Game Review: Blackwell Deception
Release: October 12, 2011
Genre: Retro Adventure
Developer: Wadjet Eye Games
Available Platforms: PC
ESRB Rating: Not Rated
Wadjet Eye Games brings us another retro Sierra Online styled adventure game. You might recall, I took a look at Gemini Rue some time ago, and took issue with some of the user interface choices as well as the pricing. The opportunity has come along to review another Wadjet Eye game, and am I glad I did.
In The Blackwell Deception, the fourth installment in the Blackwell series, you can play as either Rosangela Blackwell, a young, quirky psychic that can see and talk to ghosts, or you can play as Joey, her ghostly partner. Each have their own set of abilities (or lack thereof) . Rosa (or Red as Joey calls her because of her hair) has access to a smart-phone with a note pad to store all of you clues, internet access so you can use the Oogle search engine, e-mail and of course, make phone calls. Rosaalso can carry inventory items where Joey cannot. In fact, being a ghost, Joey can’t touch anything, or talk to anyone except Rosa and other ghosts. The controls have been reduced to left clicking to interact with something and right clicking to look at something which makes for a very intuitive interface to find your way through the locations looking for clues and solving puzzles.
The Blackwell Deception has the retro graphics, animation, and simplified controls to put it into the commercial class of retro games. There is nothing amateur here. The jazzy noire vibe of the music is perfect for the game and complements Joey’s dated, Rat-Pack attitude nicely. With full character voicing combined with seasoned writing, the characters are lively and believable. Even though the subject matter deals with murder and drug abuse, the game is mild enough for teens without worry. The spiritual content is not preachy and the death is not gory; instead, the star of this game is the story and its characters.
All of the conversations are also point and click, making dialog nicely guided to keep you on track. Following all of the threads often pays off in either info gained or a funny remark. If you ever loose track of what you need to do next, just having Rosa talk to Joey to “plan their next move” will point you in the right direction. I found this to be rather nice in cases where I had missed a clue when examining a location.

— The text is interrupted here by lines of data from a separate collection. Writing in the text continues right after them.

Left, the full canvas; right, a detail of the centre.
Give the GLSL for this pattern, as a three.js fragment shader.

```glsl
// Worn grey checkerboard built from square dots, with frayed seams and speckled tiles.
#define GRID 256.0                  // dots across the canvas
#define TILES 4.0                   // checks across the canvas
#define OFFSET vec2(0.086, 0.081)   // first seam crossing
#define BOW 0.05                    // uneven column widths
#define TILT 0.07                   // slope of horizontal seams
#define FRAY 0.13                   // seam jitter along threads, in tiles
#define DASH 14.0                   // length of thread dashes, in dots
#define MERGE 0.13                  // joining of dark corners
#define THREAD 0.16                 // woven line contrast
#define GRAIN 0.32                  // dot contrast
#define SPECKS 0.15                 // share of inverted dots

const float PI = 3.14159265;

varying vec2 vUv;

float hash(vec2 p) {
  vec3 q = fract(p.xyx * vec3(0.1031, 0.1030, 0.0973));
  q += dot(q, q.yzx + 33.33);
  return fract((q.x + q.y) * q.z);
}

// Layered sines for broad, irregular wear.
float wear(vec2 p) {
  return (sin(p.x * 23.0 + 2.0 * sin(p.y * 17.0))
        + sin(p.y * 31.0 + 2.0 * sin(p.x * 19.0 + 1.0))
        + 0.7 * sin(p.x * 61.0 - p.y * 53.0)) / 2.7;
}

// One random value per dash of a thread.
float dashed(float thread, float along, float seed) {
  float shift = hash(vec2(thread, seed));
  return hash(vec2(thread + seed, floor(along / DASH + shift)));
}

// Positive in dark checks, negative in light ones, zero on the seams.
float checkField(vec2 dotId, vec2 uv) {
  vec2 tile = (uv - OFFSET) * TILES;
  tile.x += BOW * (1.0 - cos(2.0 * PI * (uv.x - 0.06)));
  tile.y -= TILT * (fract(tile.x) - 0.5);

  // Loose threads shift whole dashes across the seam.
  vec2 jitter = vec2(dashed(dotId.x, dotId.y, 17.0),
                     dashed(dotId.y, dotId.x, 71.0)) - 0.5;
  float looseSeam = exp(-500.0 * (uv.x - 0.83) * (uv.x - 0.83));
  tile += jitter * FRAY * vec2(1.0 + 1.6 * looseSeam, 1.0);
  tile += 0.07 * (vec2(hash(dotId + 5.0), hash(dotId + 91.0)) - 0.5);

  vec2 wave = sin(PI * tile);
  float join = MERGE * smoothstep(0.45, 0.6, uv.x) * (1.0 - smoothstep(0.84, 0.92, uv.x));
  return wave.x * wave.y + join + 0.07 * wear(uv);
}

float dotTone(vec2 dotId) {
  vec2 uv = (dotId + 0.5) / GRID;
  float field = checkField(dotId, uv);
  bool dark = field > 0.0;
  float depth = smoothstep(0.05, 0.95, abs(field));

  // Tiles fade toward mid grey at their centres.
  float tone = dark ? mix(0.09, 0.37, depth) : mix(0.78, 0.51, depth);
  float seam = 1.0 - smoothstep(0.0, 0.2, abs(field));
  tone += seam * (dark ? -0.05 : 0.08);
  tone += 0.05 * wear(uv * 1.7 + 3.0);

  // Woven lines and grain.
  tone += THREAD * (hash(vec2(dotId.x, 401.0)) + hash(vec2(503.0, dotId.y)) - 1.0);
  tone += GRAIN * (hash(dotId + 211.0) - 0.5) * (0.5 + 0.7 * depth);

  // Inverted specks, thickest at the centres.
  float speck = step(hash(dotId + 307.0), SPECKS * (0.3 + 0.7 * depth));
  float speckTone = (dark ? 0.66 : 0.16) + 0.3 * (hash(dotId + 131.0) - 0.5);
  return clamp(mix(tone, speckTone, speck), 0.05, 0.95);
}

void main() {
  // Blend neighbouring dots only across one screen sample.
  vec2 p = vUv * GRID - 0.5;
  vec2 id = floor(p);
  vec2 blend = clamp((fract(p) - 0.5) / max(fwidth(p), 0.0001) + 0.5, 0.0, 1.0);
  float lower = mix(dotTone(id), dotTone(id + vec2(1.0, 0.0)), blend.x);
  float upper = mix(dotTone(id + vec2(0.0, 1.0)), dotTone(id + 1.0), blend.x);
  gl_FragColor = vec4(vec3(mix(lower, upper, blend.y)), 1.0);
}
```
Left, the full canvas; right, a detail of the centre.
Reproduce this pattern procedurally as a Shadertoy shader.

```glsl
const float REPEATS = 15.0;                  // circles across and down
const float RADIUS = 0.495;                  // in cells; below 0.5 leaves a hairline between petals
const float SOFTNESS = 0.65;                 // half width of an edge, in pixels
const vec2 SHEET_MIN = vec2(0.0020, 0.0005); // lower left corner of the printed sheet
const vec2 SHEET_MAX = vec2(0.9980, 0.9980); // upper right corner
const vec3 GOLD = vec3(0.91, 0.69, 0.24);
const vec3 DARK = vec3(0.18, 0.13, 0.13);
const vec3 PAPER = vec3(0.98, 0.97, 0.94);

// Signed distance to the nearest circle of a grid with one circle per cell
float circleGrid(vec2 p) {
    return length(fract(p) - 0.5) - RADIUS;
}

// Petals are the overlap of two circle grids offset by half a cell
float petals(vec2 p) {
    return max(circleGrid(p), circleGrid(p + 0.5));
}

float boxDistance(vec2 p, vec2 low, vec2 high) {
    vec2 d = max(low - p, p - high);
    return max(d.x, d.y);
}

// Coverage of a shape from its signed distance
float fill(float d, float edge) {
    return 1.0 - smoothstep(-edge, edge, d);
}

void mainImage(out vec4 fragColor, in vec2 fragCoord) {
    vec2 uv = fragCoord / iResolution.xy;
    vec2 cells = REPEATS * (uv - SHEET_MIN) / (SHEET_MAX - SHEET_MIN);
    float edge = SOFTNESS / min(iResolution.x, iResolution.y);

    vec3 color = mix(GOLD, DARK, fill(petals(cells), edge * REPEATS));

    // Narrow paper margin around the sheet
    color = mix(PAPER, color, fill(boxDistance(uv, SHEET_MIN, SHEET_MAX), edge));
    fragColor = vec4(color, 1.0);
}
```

The only issue I had with the game was getting my computer to support the antiquated 640 x 480 resolution required for the game; my video drivers just did not support it. I did have a laptop that supported the correct resolution, so all was fine. If you are already into retro games, you are familiar with issues like this and their work-a-rounds. Just be aware that you may need to tweak your video drivers to run this. Just download the demo and try that first to be sure you are ready to run.
Overall, The Blackwell Deception makes me want to play all three of the previous Blackwell titles also. If you can get in on the pre-order that goes through October 16, 2011, you can order a DVD with all four Blackwell games on it for $24.99 – A great deal, otherwise, you can grab Blackwell Deception for $14.99 and get The Blackwell Convergence for free. If you missed the “pre-order DVD, there is a Blackwell pack with the earlier three Blackwell games for $19.99. With all of these purchasing deals and options, there’s no reason to avoid getting the free demo and checking out this game.

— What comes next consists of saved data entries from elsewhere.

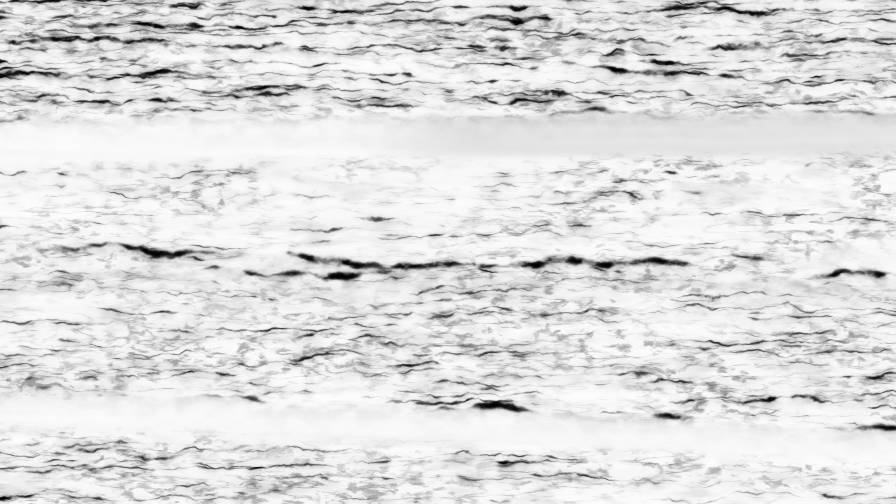
Give the GLSL for this texture map, as a Shadertoy shader.

```glsl
// Occlusion map of weathered, layered wood: pale strata split by ragged dark cracks.

float hash(vec2 p) {
    vec3 q = fract(p.xyx * vec3(0.1031, 0.1030, 0.0973));
    q += dot(q, q.yzx + 33.33);
    return fract((q.x + q.y) * q.z);
}

float noise(vec2 p) {
    vec2 i = floor(p), f = fract(p);
    f = f * f * (3.0 - 2.0 * f);
    return mix(mix(hash(i), hash(i + vec2(1, 0)), f.x),
               mix(hash(i + vec2(0, 1)), hash(i + vec2(1, 1)), f.x), f.y);
}

float fbm(vec2 p) {
    float sum = 0.0, amp = 0.53;
    for (int i = 0; i < 4; i++) {
        sum += amp * noise(p);
        p = p * 2.03 + vec2(17.3, 9.1);
        amp *= 0.5;
    }
    return sum;
}

// Darkness around a crack: a narrow core and a halo that reaches further down
float crackInk(float d, float open, float width) {
    float w = width * (0.4 + 0.6 * open);
    float halo = exp(-abs(d) / (d > 0.0 ? 0.004 : 0.007));
    return open * ((0.5 + 2.0 * open) * exp(-d * d / (w * w)) + 0.30 * halo);
}

// Broken, wandering cracks, one per row
float crackRows(vec2 p, float rows, float stretch, float amount, float width) {
    float y = p.y * rows, ink = 0.0;
    for (int k = -1; k <= 1; k++) {
        float row = floor(y) + float(k);
        float seed = row * 7.37 + rows * 3.1;
        float wander = 0.9 * (noise(vec2(p.x * 2.0, seed)) - 0.5);
        float jag = 0.022 * (fbm(vec2(p.x * 18.0, seed + 40.0)) - 0.5);
        float gap = 0.7 * noise(vec2(p.x * stretch, seed + 80.0))
                  + 0.3 * noise(vec2(p.x * stretch * 6.0, seed + 120.0));
        float open = smoothstep(1.0 - amount, 1.42 - amount, gap);
        ink += crackInk((y - row - 0.5 - wander) / rows - jag, open, width);
    }
    return ink;
}

// Long seams at the plank edges: height, slope, openness
float seams(vec2 p) {
    vec3 seam[4] = vec3[4](vec3(0.512, -0.034, 0.66), vec3(0.462, -0.012, 0.45),
                           vec3(0.762, 0.012, 0.58), vec3(0.226, -0.044, 0.54));
    float ink = 0.0;
    for (int i = 0; i < 4; i++) {
        float seed = float(i) * 13.7 + 5.0;
        float lumps = 0.040 * (fbm(vec2(p.x * 9.0, seed)) - 0.5);
        float d = p.y - seam[i].x - seam[i].y * p.x - lumps;
        float gap = 0.65 * noise(vec2(p.x * 6.0, seed + 50.0))
                  + 0.35 * noise(vec2(p.x * 26.0, seed + 90.0));
        float open = smoothstep(1.0 - seam[i].z, 1.42 - seam[i].z, gap);
        ink += crackInk(d, open, 0.0052);
        // Soft shade cast on the smooth wood below
        ink += 0.06 * smoothstep(0.004, -0.004, d) * exp(min(d, 0.0) / 0.025);
    }
    return ink;
}

void mainImage(out vec4 fragColor, in vec2 fragCoord) {
    vec2 p = fragCoord / iResolution.y;
    vec2 bent = p + vec2(0.0, 0.022 * (fbm(p * vec2(4.0, 9.0)) - 0.5));

    // Crumbled surface: displaces the crack edges and varies their depth
    vec2 crumble = vec2(fbm(p * vec2(26.0, 40.0) + 7.0), fbm(p * vec2(34.0, 50.0) + 71.0)) - 0.5;
    vec2 ragged = bent + crumble * vec2(0.02, 0.013);
    float depth = 0.25 + 1.6 * smoothstep(0.25, 0.8, fbm(p * vec2(36.0, 62.0) + 23.0));

    // Zones: dense top, quiet middle, split lower planks, two smooth bands
    float top = smoothstep(0.75, 0.79, bent.y - 0.012 * p.x);
    float lower = smoothstep(0.47, 0.40, bent.y);
    float upperBand = smoothstep(0.065, 0.025, abs(bent.y - 0.715 - 0.012 * p.x));
    float lowerBand = smoothstep(0.055, 0.015, abs(bent.y - 0.188 + 0.042 * p.x));
    float rough = 1.0 - max(upperBand, lowerBand);
    float amount = (0.30 + 0.19 * top + 0.09 * lower) * rough;

    // Cracks from coarse to fine, ending in long hairlines
    float ink = seams(p + crumble * vec2(0.02, 0.010));
    ink += crackRows(ragged, 17.0, 4.0, amount, 0.0042);
    ink += crackRows(ragged, 31.0, 6.0, amount + 0.02 * rough, 0.0032);
    ink += 0.5 * crackRows(ragged, 53.0, 8.0, amount + 0.08 * rough, 0.0024);
    ink += 0.3 * crackRows(ragged, 71.0, 5.0, amount + 0.14 * rough, 0.0020);
    ink *= depth;

    // Crumbly grain, small pits and thin creases along the strata
    float grain = smoothstep(0.48, 0.85, fbm(bent * vec2(13.0, 40.0)));
    float pits = smoothstep(0.52, 0.82, fbm(ragged * vec2(46.0, 105.0) + 31.0));
    float crease = 1.0 - abs(2.0 * fbm(bent * vec2(9.0, 46.0) + 90.0) - 1.0);
    float patches = smoothstep(0.30, 0.70, fbm(p * vec2(5.0, 13.0) + 60.0));
    ink += rough * (0.07 * grain + 0.34 * pits * patches);
    ink += rough * 0.20 * pow(crease, 16.0) * (0.25 + 0.75 * patches) * depth;

    // Faint streaks and the flat grey strip in the upper band
    ink += 0.03 * noise(bent * vec2(1.5, 75.0));
    float strip = smoothstep(0.680, 0.697, p.y) * smoothstep(0.770, 0.745, p.y - 0.012 * p.x);
    ink += 0.08 * strip * smoothstep(0.65, 0.95, p.x);

    fragColor = vec4(vec3(0.992 * exp(-ink)), 1.0);
}
```
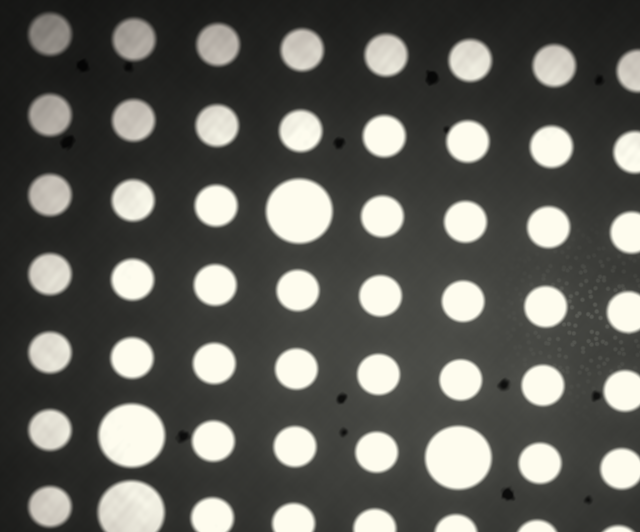
This pattern is drawn by a Shadertoy shader. Its source:

```glsl
// Backlit perforated plate: a slightly skewed, foreshortened grid of glowing holes.
// Holes are summed in a loop over columns and rows; an off-centre lamp falloff
// dims the upper left, and hashed cells scatter dark specks and pale dust.

vec2 hash2(vec2 p) {
    vec3 q = fract(p.xyx * vec3(0.1031, 0.103, 0.0973));
    q += dot(q, q.yzx + 33.33);
    return fract((q.xx + q.yz) * q.zy);
}

// Distance to the nearest jittered cell point
float cellular(vec2 p) {
    vec2 cell = floor(p);
    float nearest = 2.0;
    for (int y = -1; y <= 1; y++)
    for (int x = -1; x <= 1; x++) {
        vec2 c = cell + vec2(x, y);
        nearest = min(nearest, length(c + hash2(c) - p));
    }
    return nearest;
}

// Smooth mottling in about -1..1
float mottle(vec2 p) {
    return 0.5 * sin(p.x * 3.1 + 1.7 * sin(p.y * 2.3))
         + 0.3 * sin(p.y * 5.7 + 2.0 * sin(p.x * 3.9))
         + 0.2 * sin(dot(p, vec2(9.1, 7.3)));
}

// Hole centre: columns close up and rows tighten towards the bottom
vec2 holeCentre(float col, float row) {
    return vec2(0.6 + col * (1.0086 - 0.0057 * row),
                0.41 + 0.97 * row - 0.005 * row * (row - 1.0) + col * (0.063 + 0.0007 * row));
}

bool isLargeHole(int col, int row) {
    return (row == 5 && col % 4 == 1) || (row == 2 && col == 3) || (row == 6 && col == 1);
}

// One dark speck in some cells, more of them towards the lower right
float speckMask(vec2 p) {
    vec2 cell = floor(p * 1.6);
    vec2 h = hash2(cell + 7.0);
    vec2 offset = fract(p * 1.6) - 0.25 - 0.5 * hash2(cell + 31.0);
    float radius = mix(0.05, 0.12, h.y) * (1.0 + 0.3 * mottle(p * 8.0));
    float present = step(h.x, 0.015 * (cell.x + cell.y));
    return present * smoothstep(radius + 0.06, radius - 0.05, length(offset));
}

void mainImage(out vec4 fragColor, in vec2 fragCoord) {
    // Canvas is 7.68 units wide, measured from the top left
    float unit = 7.68 / iResolution.x;
    vec2 p = vec2(fragCoord.x, iResolution.y - fragCoord.y) * unit;

    // Lamp falloff
    float fall = length((p - vec2(5.3, 4.3)) * vec2(0.17, 0.23));
    float plate = 0.07 + 0.215 * exp(-1.6 * fall * fall);
    plate += 0.006 * mottle(p * 1.3) + 0.004 * mottle(p * 9.0);

    // Pale dust drifting near the right edge
    float dustZone = exp(-2.0 * dot(p - vec2(7.1, 3.8), p - vec2(7.1, 3.8)));
    plate += 0.09 * dustZone * smoothstep(0.35, 0.1, cellular(p * 9.0));

    plate *= 1.0 - 0.8 * speckMask(p);
    vec3 color = plate * vec3(1.0, 1.015, 0.95);

    // Holes: soft coverage, a thin halo and a tone for each one
    float soft = max(0.028 + 0.015 * fall, unit);
    float cover = 0.0, halo = 0.0, tone = 0.0;
    for (int row = 0; row < 7; row++)
    for (int col = 0; col < 8; col++) {
        vec2 id = vec2(col, row);
        vec2 d = p - holeCentre(id.x, id.y);
        d.y *= 1.015 + 0.006 * id.y;
        float radius = isLargeHole(col, row) ? 0.397 : 0.254;
        float edge = length(d) - radius;
        float inside = smoothstep(soft, -soft, edge);
        cover = max(cover, inside);
        halo = max(halo, exp(-14.0 * max(edge, 0.0)));
        tone += inside * (0.05 * (hash2(id + 3.0).x - 0.5)
              + 0.03 * mottle(d * 5.0 + 9.0 * hash2(id)));
    }

    // Dim holes keep their grey and blotches, bright ones saturate
    float glow = clamp(1.6 - 0.88 * fall + tone, 0.0, 1.0);
    vec3 light = glow * mix(vec3(1.0, 0.965, 0.92), vec3(0.995, 0.99, 0.935), smoothstep(0.7, 1.0, glow));
    color += 0.05 * halo * glow * vec3(1.0, 0.98, 0.92);
    color = mix(color, light, cover);

    fragColor = vec4(color, 1.0);
}
```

- Excellent Voice acting was terrible
- Characters Well Developed
- Enjoyable and Compelling Story
- Perfect User Interface
- Possible Video Driver Issues
Final Score: 9 out of 10